This is the last in the series of regulated price cuts under the current EU roaming regulation, which expires at the end of June 2012.
Neelie Kroes, the EU commissioner for telecoms, has long held a grudge against roaming tariffs with the desired result of having zero difference between roaming and national telecoms tariffs.
"The Commission will therefore be coming forward very shortly with comprehensive new proposals for long-term solutions to address the underlying problem of lack of competition in roaming markets," Kroes said in a statement today.
During the last round of regulation, a data roaming cut-off limit was introduced to prevent bill shocks like inordinate charges for access to the Internet on a mobile phone.
Consumers are also meant to receive a text message once they have reached a ceiling of data roaming to prevent any nasty surprises.
A Eurobarometer survey found that almost three quarters of Europeans were worried about their mobile phone bills while abroad.
The survey showed 72% of travellers still limit their roaming calls because of high charges even if a majority is aware that prices have fallen since 2006.
The Organisation for Economic Cooperation and Development (OECD) recently warned that without better levels of competition in the sector, roaming prices would never come down to acceptable levels.
In June the OECD examined roaming charges at 68 separate operators worldwide and made the case for stronger consumer protection and empowerment as they lose out to a lack of competitive alternatives on the market.
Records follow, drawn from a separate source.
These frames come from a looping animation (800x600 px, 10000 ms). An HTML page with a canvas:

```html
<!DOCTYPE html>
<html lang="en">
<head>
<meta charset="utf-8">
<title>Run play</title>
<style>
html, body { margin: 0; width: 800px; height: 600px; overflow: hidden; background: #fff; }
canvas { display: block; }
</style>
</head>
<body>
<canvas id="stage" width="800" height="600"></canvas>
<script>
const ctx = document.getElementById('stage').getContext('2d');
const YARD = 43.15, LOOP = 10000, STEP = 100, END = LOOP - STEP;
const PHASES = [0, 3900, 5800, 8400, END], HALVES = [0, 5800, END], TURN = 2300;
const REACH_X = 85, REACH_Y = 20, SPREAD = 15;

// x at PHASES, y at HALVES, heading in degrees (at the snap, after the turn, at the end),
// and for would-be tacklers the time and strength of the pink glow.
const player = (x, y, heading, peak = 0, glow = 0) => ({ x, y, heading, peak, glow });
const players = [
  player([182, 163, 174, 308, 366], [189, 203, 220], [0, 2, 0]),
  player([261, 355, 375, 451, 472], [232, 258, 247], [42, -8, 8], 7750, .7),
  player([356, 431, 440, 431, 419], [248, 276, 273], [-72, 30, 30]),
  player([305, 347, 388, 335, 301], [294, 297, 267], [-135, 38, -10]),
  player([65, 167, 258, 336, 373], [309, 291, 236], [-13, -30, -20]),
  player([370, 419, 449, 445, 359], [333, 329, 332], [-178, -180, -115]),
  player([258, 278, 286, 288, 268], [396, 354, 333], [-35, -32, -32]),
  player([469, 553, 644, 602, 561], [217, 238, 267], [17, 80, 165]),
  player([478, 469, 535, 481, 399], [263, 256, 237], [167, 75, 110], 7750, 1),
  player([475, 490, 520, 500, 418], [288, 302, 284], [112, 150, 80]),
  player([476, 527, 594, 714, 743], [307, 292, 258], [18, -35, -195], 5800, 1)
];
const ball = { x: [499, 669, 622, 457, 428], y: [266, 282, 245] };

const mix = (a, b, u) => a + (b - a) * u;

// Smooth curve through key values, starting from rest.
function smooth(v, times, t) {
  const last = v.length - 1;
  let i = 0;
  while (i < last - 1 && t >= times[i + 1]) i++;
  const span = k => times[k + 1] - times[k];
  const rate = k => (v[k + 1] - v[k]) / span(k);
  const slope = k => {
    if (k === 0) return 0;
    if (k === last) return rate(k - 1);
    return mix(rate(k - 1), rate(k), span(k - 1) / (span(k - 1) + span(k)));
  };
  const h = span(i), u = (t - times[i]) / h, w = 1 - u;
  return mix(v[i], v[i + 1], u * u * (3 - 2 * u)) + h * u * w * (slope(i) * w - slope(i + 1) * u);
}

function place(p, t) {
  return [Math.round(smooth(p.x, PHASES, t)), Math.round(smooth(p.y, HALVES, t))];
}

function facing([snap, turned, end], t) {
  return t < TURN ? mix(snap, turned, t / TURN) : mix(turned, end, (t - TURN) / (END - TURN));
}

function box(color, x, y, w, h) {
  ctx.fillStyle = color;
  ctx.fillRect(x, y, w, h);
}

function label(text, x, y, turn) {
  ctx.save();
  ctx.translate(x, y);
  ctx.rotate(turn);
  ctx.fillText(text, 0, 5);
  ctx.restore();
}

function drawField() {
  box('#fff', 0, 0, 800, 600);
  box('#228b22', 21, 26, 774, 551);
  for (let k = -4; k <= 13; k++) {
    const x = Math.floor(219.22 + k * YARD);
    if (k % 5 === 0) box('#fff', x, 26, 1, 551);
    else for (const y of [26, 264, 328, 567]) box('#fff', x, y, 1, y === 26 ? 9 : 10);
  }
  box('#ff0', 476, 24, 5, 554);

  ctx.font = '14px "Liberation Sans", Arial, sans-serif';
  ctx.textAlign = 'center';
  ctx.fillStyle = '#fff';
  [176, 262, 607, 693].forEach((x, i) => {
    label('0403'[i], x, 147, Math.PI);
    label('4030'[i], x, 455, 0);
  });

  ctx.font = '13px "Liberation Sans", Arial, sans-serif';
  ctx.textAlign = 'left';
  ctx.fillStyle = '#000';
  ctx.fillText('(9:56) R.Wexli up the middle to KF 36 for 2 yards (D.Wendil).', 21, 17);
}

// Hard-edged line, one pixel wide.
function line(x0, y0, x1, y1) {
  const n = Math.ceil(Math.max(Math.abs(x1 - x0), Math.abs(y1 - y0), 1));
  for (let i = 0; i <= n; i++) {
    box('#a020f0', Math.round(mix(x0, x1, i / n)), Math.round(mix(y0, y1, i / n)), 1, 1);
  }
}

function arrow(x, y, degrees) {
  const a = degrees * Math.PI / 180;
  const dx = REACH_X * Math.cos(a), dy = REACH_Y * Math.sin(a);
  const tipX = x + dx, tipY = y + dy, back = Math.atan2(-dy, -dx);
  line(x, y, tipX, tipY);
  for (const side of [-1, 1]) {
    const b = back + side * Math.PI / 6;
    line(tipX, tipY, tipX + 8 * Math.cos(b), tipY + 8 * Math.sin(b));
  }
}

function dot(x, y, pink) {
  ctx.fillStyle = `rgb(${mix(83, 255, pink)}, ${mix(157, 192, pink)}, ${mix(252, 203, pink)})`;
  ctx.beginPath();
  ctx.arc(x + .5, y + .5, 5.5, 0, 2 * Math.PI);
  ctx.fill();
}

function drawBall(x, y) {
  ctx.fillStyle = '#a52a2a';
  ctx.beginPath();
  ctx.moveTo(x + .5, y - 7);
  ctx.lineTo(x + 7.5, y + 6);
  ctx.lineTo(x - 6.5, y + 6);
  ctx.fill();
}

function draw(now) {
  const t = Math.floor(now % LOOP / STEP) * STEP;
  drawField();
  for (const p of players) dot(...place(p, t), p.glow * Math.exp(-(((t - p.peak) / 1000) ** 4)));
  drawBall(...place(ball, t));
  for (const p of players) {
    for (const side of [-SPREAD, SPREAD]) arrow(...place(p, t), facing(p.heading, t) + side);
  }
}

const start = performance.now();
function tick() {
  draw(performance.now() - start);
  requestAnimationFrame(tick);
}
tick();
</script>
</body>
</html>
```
"Current pricing levels indicate that there is, in general terms, either insufficient retail or wholesale competition," the OECD study concluded.